The most successful driver in the sport’s history has used his platform to highlight racial injustice, promote diversity and address a range of issues from the environment to human rights.
The governing FIA updated its International Sporting Code last December requiring prior written permission to make or display “political, religious and personal statements or comments” at races.
FIA president Mohammed Ben Sulayem, an Emirati who has since said he will stand back from day-to-day affairs in Formula One, said also he did not want to provide “a platform for private personal agenda”.
The move has been criticised by a string of drivers as well as rights groups.
“I wasn’t really watching the news over the winter but I heard it,” Hamilton, 38, told reporters in a video call after the launch of his Mercedes team’s new W14 racecar at Silverstone.
“It doesn’t surprise me, but nothing will stop me from speaking on the things that I’m passionate about and issues that there are.

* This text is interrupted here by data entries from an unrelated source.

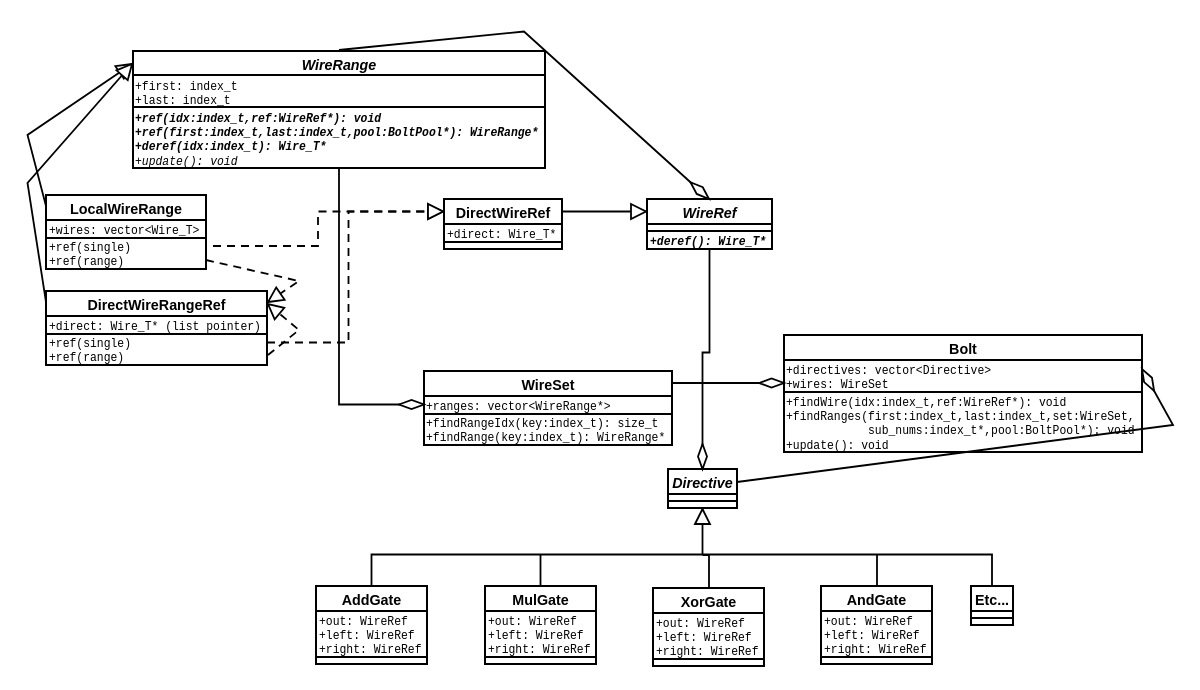
<!DOCTYPE html>
<html lang="en">
<head>
<meta charset="utf-8">
<title>Wire and directive class diagram</title>
<style>
:root { --ink: #000; --paper: #fff; --stroke: 2px; }
* { box-sizing: border-box; margin: 0; padding: 0; }
body { background: var(--paper); }
.diagram { position: relative; width: 1200px; height: 690px; overflow: hidden; background: var(--paper); color: var(--ink); }
.class { --indent: 2px; --lead: 3px; position: absolute; display: grid; border: var(--stroke) solid var(--ink); background: var(--paper); }
.class h2 { padding-top: 5px; font: bold 14.3px/16px "Liberation Sans", Arial, sans-serif; text-align: center; white-space: nowrap; transform: scaleY(1.07); transform-origin: 50% 12px; }
.class ul { min-height: 0; padding: var(--lead) 0 0 var(--indent); border-top: var(--stroke) solid var(--ink); list-style: none; font: 11.4px/14.2px "Liberation Mono", monospace; white-space: pre; }
.class ul:empty { padding: 0; }
.class li { transform: scaleY(1.05); }
.class .methods { padding-top: var(--method-lead, var(--lead)); }
.abstract h2, .virtual { font-style: italic; }
.pure { font-style: italic; font-weight: bold; }

#wire-range { --indent: 1px; --lead: 4px; left: 132px; top: 50px; width: 414px; height: 119px; grid-template-rows: 22px 32px 61px; }
#local-wire-range { --method-lead: 2px; left: 45px; top: 194px; width: 162px; height: 76px; grid-template-rows: 23px 18px 31px; }
#direct-wire-range-ref { --method-lead: 2px; left: 45px; top: 290px; width: 223px; height: 76px; grid-template-rows: 23px 18px 31px; }
#direct-wire-ref { left: 443px; top: 198px; width: 120px; height: 52px; grid-template-rows: 23px 18px 7px; }
#wire-ref { left: 646px; top: 198px; width: 127px; height: 52px; grid-template-rows: 23px 7px 18px; }
#wire-set { --indent: 1px; --method-lead: 2px; left: 423px; top: 370px; width: 250px; height: 76px; grid-template-rows: 23px 18px 31px; }
#bolt { --indent: 1px; left: 783px; top: 334px; width: 360px; height: 119px; grid-template-rows: 23px 32px 60px; }
#directive { left: 667px; top: 468px; width: 71px; height: 41px; grid-template-rows: 23px 7px 7px; }
.gate { top: 585px; width: 113px; height: 80px; grid-template-rows: 23px 46px 7px; }
#add-gate { left: 315px; }
#mul-gate { left: 484px; }
#xor-gate { left: 652px; top: 587px; }
#and-gate { left: 820px; }
#etc { left: 970px; top: 585px; width: 44px; height: 41px; grid-template-rows: 23px 7px 7px; }

.relations { position: absolute; inset: 0; fill: none; stroke: var(--ink); stroke-width: 1.8; }
.relations marker path { fill: var(--paper); }
.inherits { marker-end: url(#triangle); }
.owns { marker-end: url(#diamond); }
.uses { stroke-dasharray: 8 6; }
</style>
</head>
<body>
<main class="diagram">

  <article class="class abstract" id="wire-range">
    <h2>WireRange</h2>
    <ul><li>+first: index_t</li><li>+last: index_t</li></ul>
    <ul class="methods"><li class="pure">+ref(idx:index_t,ref:WireRef*): void</li><li class="pure">+ref(first:index_t,last:index_t,pool:BoltPool*): WireRange*</li><li class="pure">+deref(idx:index_t): Wire_T*</li><li class="virtual">+update(): void</li></ul>
  </article>

  <article class="class" id="local-wire-range">
    <h2>LocalWireRange</h2>
    <ul><li>+wires: vector&lt;Wire_T&gt;</li></ul>
    <ul class="methods"><li>+ref(single)</li><li>+ref(range)</li></ul>
  </article>

  <article class="class" id="direct-wire-range-ref">
    <h2>DirectWireRangeRef</h2>
    <ul><li>+direct: Wire_T* (list pointer)</li></ul>
    <ul class="methods"><li>+ref(single)</li><li>+ref(range)</li></ul>
  </article>

  <article class="class" id="direct-wire-ref">
    <h2>DirectWireRef</h2>
    <ul><li>+direct: Wire_T*</li></ul>
    <ul></ul>
  </article>

  <article class="class abstract" id="wire-ref">
    <h2>WireRef</h2>
    <ul></ul>
    <ul class="methods"><li class="pure">+deref(): Wire_T*</li></ul>
  </article>

  <article class="class" id="wire-set">
    <h2>WireSet</h2>
    <ul><li>+ranges: vector&lt;WireRange*&gt;</li></ul>
    <ul class="methods"><li>+findRangeIdx(key:index_t): size_t</li><li>+findRange(key:index_t): WireRange*</li></ul>
  </article>

  <article class="class" id="bolt">
    <h2>Bolt</h2>
    <ul><li>+directives: vector&lt;Directive&gt;</li><li>+wires: WireSet</li></ul>
    <ul class="methods"><li>+findWire(idx:index_t,ref:WireRef*): void</li><li>+findRanges(first:index_t,last:index_t,set:WireSet,</li><li>            sub_nums:index_t*,pool:BoltPool*): void</li><li>+update(): void</li></ul>
  </article>

  <article class="class abstract" id="directive">
    <h2>Directive</h2>
    <ul></ul>
    <ul></ul>
  </article>

  <article class="class gate" id="add-gate">
    <h2>AddGate</h2>
    <ul><li>+out: WireRef</li><li>+left: WireRef</li><li>+right: WireRef</li></ul>
    <ul></ul>
  </article>

  <article class="class gate" id="mul-gate">
    <h2>MulGate</h2>
    <ul><li>+out: WireRef</li><li>+left: WireRef</li><li>+right: WireRef</li></ul>
    <ul></ul>
  </article>

  <article class="class gate" id="xor-gate">
    <h2>XorGate</h2>
    <ul><li>+out: WireRef</li><li>+left: WireRef</li><li>+right: WireRef</li></ul>
    <ul></ul>
  </article>

  <article class="class gate" id="and-gate">
    <h2>AndGate</h2>
    <ul><li>+out: WireRef</li><li>+left: WireRef</li><li>+right: WireRef</li></ul>
    <ul></ul>
  </article>

  <article class="class" id="etc">
    <h2>Etc...</h2>
    <ul></ul>
    <ul></ul>
  </article>

  <svg class="relations" width="1200" height="690" viewBox="0 0 1200 690" aria-hidden="true">
    <defs>
      <marker id="triangle" markerUnits="userSpaceOnUse" markerWidth="20" markerHeight="20" refX="17" refY="10" orient="auto">
        <path d="M2 2.5 17 10 2 17.5Z" stroke-dasharray="none"/>
      </marker>
      <marker id="diamond" markerUnits="userSpaceOnUse" markerWidth="30" markerHeight="14" refX="27" refY="7" orient="auto">
        <path d="M2 7 14.5 2.5 27 7 14.5 11.5Z"/>
      </marker>
    </defs>

    <g id="range-relations">
      <polyline class="inherits" points="46,206 27.5,135 132,64"/>
      <polyline class="inherits" points="46,302 27.5,183 132,64"/>
      <polyline class="owns" points="339,50 524,31.5 709,199"/>
      <polyline class="owns" points="339,168 339,404.5 424,404.5"/>
    </g>

    <g id="ref-relations">
      <polyline class="uses inherits" points="213,246 318,246 318,211.5 443,211.5"/>
      <polyline class="uses inherits" points="267,342.5 348.5,342.5 348.5,211.5 443,211.5"/>
      <polyline class="uses inherits" points="206,260 299,281 268,302"/>
      <polyline class="uses inherits" points="268,355 299,330 268,304"/>
      <line class="inherits" x1="562" y1="211.5" x2="646" y2="211.5"/>
    </g>

    <g id="bolt-relations">
      <line class="owns" x1="672" y1="383" x2="784" y2="383"/>
      <polyline class="owns" points="709.5,249 709.5,352.5 702.5,352.5 702.5,469"/>
      <polyline class="owns" points="737,482 1173,425 1142,369"/>
    </g>

    <g id="gate-relations">
      <polyline points="371.5,586 371.5,554.5 992,554.5 992,586"/>
      <line x1="540.5" y1="554" x2="540.5" y2="586"/>
      <polyline points="709,588 709,555 702.5,555"/>
      <line x1="877" y1="554" x2="877" y2="586"/>
      <line class="inherits" x1="702.5" y1="555" x2="702.5" y2="509"/>
    </g>
  </svg>
</main>
</body>
</html>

“I feel the sport does have a responsibility still always to speak out on things, to create awareness on important topics, particularly as we’re travelling to all these different places,” added the Briton.
“So nothing changes really.”
Asked whether he would be prepared to take a penalty, Hamilton added: “It would be silly to say that I would want to get penalty points for speaking out on things.
“But I am still going to be speaking my mind as we still have this platform, there are still a lot of things we need to tackle.”
He said all the drivers were aligned on freedom of speech and praised Formula One chief executive Stefano Domenicali for his support.
Team mate George Russell said the FIA’s move was “totally unnecessary” and was confident the situation would be resolved before the start of the season on March 5.
“We’re not going to limit our views or our thoughts because of some silly regulation,” he told reporters. “We’re all here to have free speech and share whatever views we may have.”
The first two races of the season are in Bahrain and Saudi Arabia.
Hamilton has in the past called for more change in Saudi Arabia, expressing shock in 2022 at reports of mass executions, and has raced in the Middle East with a rainbow helmet in support of LGBTQ+ rights.
Mercedes team boss Toto Wolff said in a separate call that everyone should be allowed to “speak their mind whilst being respectful to each other.
“I think that’s the ground rules,” he added.